Buying Tickets on Craigslist: Is It safe?

craigslist

Craigslist can be a great website for cheap resources – or for procrastinating in the “Missed Connections” section. They have an entire section dedicated to selling tickets, but is it safe?

The website has been fighting increasing amounts of spam over the years – it only takes one quick look at their “About Scams” section to know that Craigslist should only be used as a last resort. When using Craigslist, you are dealing directly with the user – Craigslist itself makes no guarantees about the safety of your transaction. This, of course, can create a large amount of problems.

However, if your search for tickets has run dry on websites that guarantee your ticket’s authenticity (such as TickPick), you may want to check out Craigslist’s ticketing section. Once you familiarize yourself with internet safety and educate yourself on spotting possible scams, follow these steps:

1. Know what you’re dealing with.

On Craigslist, tickets are filtered into two categories: tickets by dealer and tickets by owner. “Tickets by dealer” means that the poster is a professional ticket broker. Often, these posts will redirect to broker websites and secondary ticketing markets. These are by far more trustworthy than the less than optimal “tickets by owner” option. “Tickets by owner” means that – for whatever reason,  illness, absence, or what have you – an individual is selling tickets that they bought through a professional ticketing agency. While there are a lot of deals and obscure tickets that you can find this way, you have to be extremely careful when dealing with these tickets, which leads me to my next point…

2. Again, look out for spam!

Avoid entering transactions where the user requests payment by PayPal or other online services. Because users remain anonymous on Craigslist, it is difficult to tell if a poster has an authentic background when it comes to things like PayPal or Ebay. Rather, meet the seller in person to make your transaction – preferably with a friend in a busy, non-secluded area (try a local Starbucks). If you can’t bring a friend, tell someone where you’re going and when you expect to be back. Have your cell phone on you. Use your common sense and stay safe! For more anti-spam tips, check out this awesome article on Lifehacker, or this personal story by one the Co-Founders of TickPick discussing how they bought fake tickets on craigslist and how to avoid fakes in the future.

Good luck with your ticketing efforts! Don’t forget to check TickPick before using websites like Craigslist.

- Caroline

  • siliconsleep

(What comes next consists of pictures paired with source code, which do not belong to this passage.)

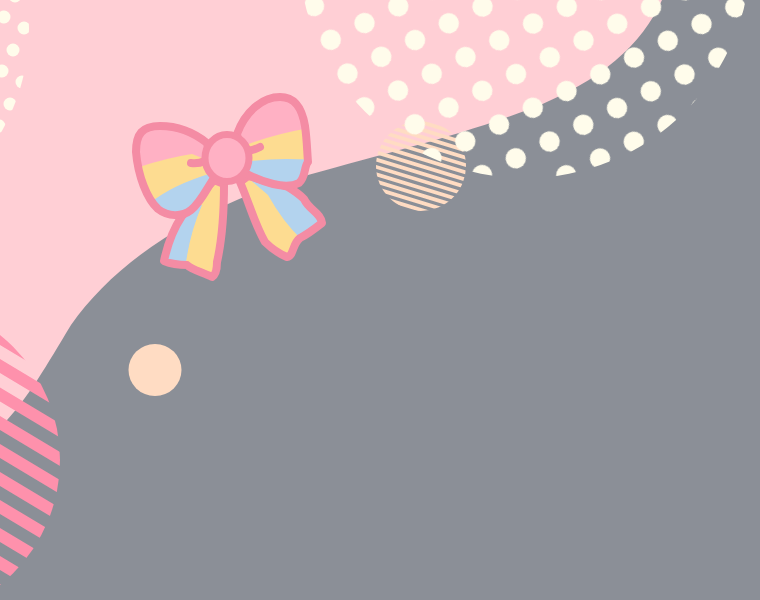
<!DOCTYPE html>
<html lang="en">
<head>
<meta charset="utf-8">
<title>Pastel bow background</title>
<style>
:root {
  --slate: #8b8f97;
  --blush: #ffcfd5;
  --cream: #fffceb;
  --peach: #ffdcc3;
  --candy: #fe91ac;
  --outline: #f48ca4;
  --rose: #ffb1c4;
  --butter: #fddc91;
  --sky: #b3d3ee;
}
html, body { margin: 0; overflow: hidden; }
body { width: 760px; height: 600px; background: var(--slate); }
svg { display: block; }
.wave { fill: var(--blush); }
.cream { fill: var(--cream); }
.peach { fill: var(--peach); }
.thin-stripes { stroke: var(--peach); stroke-width: 3.8; }
.wide-stripes { stroke: var(--candy); stroke-width: 12; }
.rose { fill: var(--rose); }
.butter { fill: var(--butter); }
.sky { fill: var(--sky); }
.bow-line { fill: none; stroke: var(--outline); stroke-width: 8; stroke-linecap: round; stroke-linejoin: round; }
.knot { fill: var(--rose); stroke: var(--outline); stroke-width: 7; }
</style>
</head>
<body>
<svg width="760" height="600" viewBox="0 0 760 600" role="img" aria-label="Pink and grey background with dots, stripes and a pastel bow">
  <defs>
    <pattern id="polka" width="37.68" height="37.68" patternUnits="userSpaceOnUse" patternTransform="translate(314 6) rotate(-26.4) translate(-18.84 -18.84)">
      <circle class="cream" cx="18.84" cy="18.84" r="10.2"/>
    </pattern>
    <clipPath id="small-disc"><circle cx="421" cy="166" r="45"/></clipPath>
    <clipPath id="large-disc"><circle cx="-100" cy="460" r="160"/></clipPath>
    <clipPath id="corner-disc"><circle cx="-181" cy="28" r="210"/></clipPath>
    <path id="loop-left" d="M207 143C192 131 177 126 160 126C142 126 136 134 136 152C138 176 147 199 158 209C168 217 182 217 191 210C201 202 207 188 214 178Z"/>
    <path id="loop-right" d="M237 134C245 112 262 97 280 97C295 97 302 108 305 126C307 140 307 150 308 162C304 166 306 177 299 183C285 190 262 182 245 173Z"/>
    <path id="tail-left" d="M182 216C174 228 168 242 164 261Q174 265 187 265C192 270 202 272 212 277Q217 274 217 262C222 240 224 220 224 184L214 180Z"/>
    <path id="tail-right" d="M240 182C250 205 255 225 265 242C272 249 280 254 287 257C294 256 292 244 300 238Q308 234 322 223C321 213 309 210 304 199Q298 193 288 187L248 176Z"/>
    <clipPath id="in-loop-left"><use href="#loop-left"/></clipPath>
    <clipPath id="in-loop-right"><use href="#loop-right"/></clipPath>
    <clipPath id="in-tail-left"><use href="#tail-left"/></clipPath>
    <clipPath id="in-tail-right"><use href="#tail-right"/></clipPath>
  </defs>

  <path class="wave" d="M0 0H662C642 44 602 81 530 109C455 137 390 152 308 175C196 207 115 262 71 325C46 366 30 396 0 428Z"/>

  <g id="corner-dots" class="cream" clip-path="url(#corner-disc)">
    <circle cx="15" cy="-4" r="6.5"/>
    <circle cx="4" cy="17" r="6.5"/>
    <circle cx="24" cy="28" r="6.5"/>
    <circle cx="13" cy="50" r="6.5"/>
    <circle cx="2" cy="71" r="6.5"/>
    <circle cx="22" cy="82" r="6.5"/>
    <circle cx="10" cy="104" r="6.5"/>
    <circle cx="-1" cy="126" r="6.5"/>
  </g>

  <g id="striped-disc-peach" class="thin-stripes" clip-path="url(#small-disc)">
    <path transform="rotate(17 421 166)" d="M370 124H472M370 131H472M370 138H472M370 145H472M370 152H472M370 159H472M370 166H472M370 173H472M370 180H472M370 187H472M370 194H472M370 201H472M370 208H472"/>
  </g>

  <circle id="polka-disc" cx="525" cy="-48" r="226" fill="url(#polka)"/>

  <g id="striped-disc-pink" class="wide-stripes" clip-path="url(#large-disc)">
    <path d="M-20 326L80 386M-20 354L80 414M-20 382.500L80 442.500M-20 411L80 471M-20 439L80 499M-20 467L80 527M-20 495L80 555M-20 523L80 583M-20 551L80 611M-20 579L80 639"/>
  </g>

  <ellipse id="peach-spot" class="peach" cx="155" cy="370" rx="26.5" ry="26"/>

  <g id="bow">
    <g clip-path="url(#in-tail-left)">
      <path class="butter" d="M155 175H230V285H155Z"/>
      <path class="sky" d="M155 205H202Q189 235 185 270H155Z"/>
    </g>
    <g clip-path="url(#in-tail-right)">
      <path class="butter" d="M230 170H330V265H230Z"/>
      <path class="sky" d="M246 176L268 195Q283 222 302 240L330 230V180Z"/>
    </g>
    <use class="bow-line" href="#tail-left"/>
    <use class="bow-line" href="#tail-right"/>
    <g clip-path="url(#in-loop-left)">
      <path class="rose" d="M130 120H220V220H130Z"/>
      <path class="butter" d="M130 170Q165 158 192 154L220 165V220H130Z"/>
      <path class="sky" d="M150 203Q172 185 212 173L220 220H150Z"/>
      <path class="butter" d="M160 226Q184 212 202 205V226Z"/>
    </g>
    <g clip-path="url(#in-loop-right)">
      <path class="rose" d="M230 90H315V195H230Z"/>
      <path class="butter" d="M230 152Q265 135 315 127V195H230Z"/>
      <path class="sky" d="M238 163Q270 157 315 160V195H238Z"/>
    </g>
    <use class="bow-line" href="#loop-left"/>
    <use class="bow-line" href="#loop-right"/>
    <path class="bow-line" d="M191 163Q198 164 205 161M248 151Q254 150 260 147"/>
    <ellipse class="knot" cx="227" cy="158" rx="22" ry="23.500"/>
  </g>
</svg>
</body>
</html>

    This is a straight up advertisement for that website fallaciously masquerading as a legitimate random comment. I’m flagging this account and the accounts you used to comment on this as spam. Get the fuck out of here.

  • KT Jones

    Thanks J. I found some great deals on local sporting events.

  • http://twitter.com/danman01 danny k

    Craigslist can be great for a last minute ticket grab or unloading in the final few hours. This is where sites like Stubhub fail, since they play middle man and do not allow users the flexibility of direct connections.

    If you need flexibility and don’t want to pay exorbatant fees, Craigslist works well. Do more work yourself and get more $$ as a result. However, It’s safer to use a community site where the users have credibility.

    Try a facebook ticket group, where you can see who the buyer / seller are connected with and view their profile. Or try http://miracleticket.org, which focuses on local fan to fans trades, has profiles and feedback for users, doesn’t charge fees, and allows users to directly communicate with one another.

  • Brett Goldberg

    The tip to check http://www.searchalljunk.com/ to make sure that the craigslist post hasn’t been posted numerous times (and avoiding these sellers) will certainly make Craigslist more safe.

    I don’t think buying tickets on the street is ideal, but if it’s your only option, you can make it more safe by doing it at or near the venue; this way you can check if they are real.

    Assuming you are with more than one person, the (craiglist) seller should allow one person to test the tickets and enter the venue, while the others wait with the money and the seller. If they are fake tickets, the seller will never let you test them, then you know you shouldn’t buy those tickets.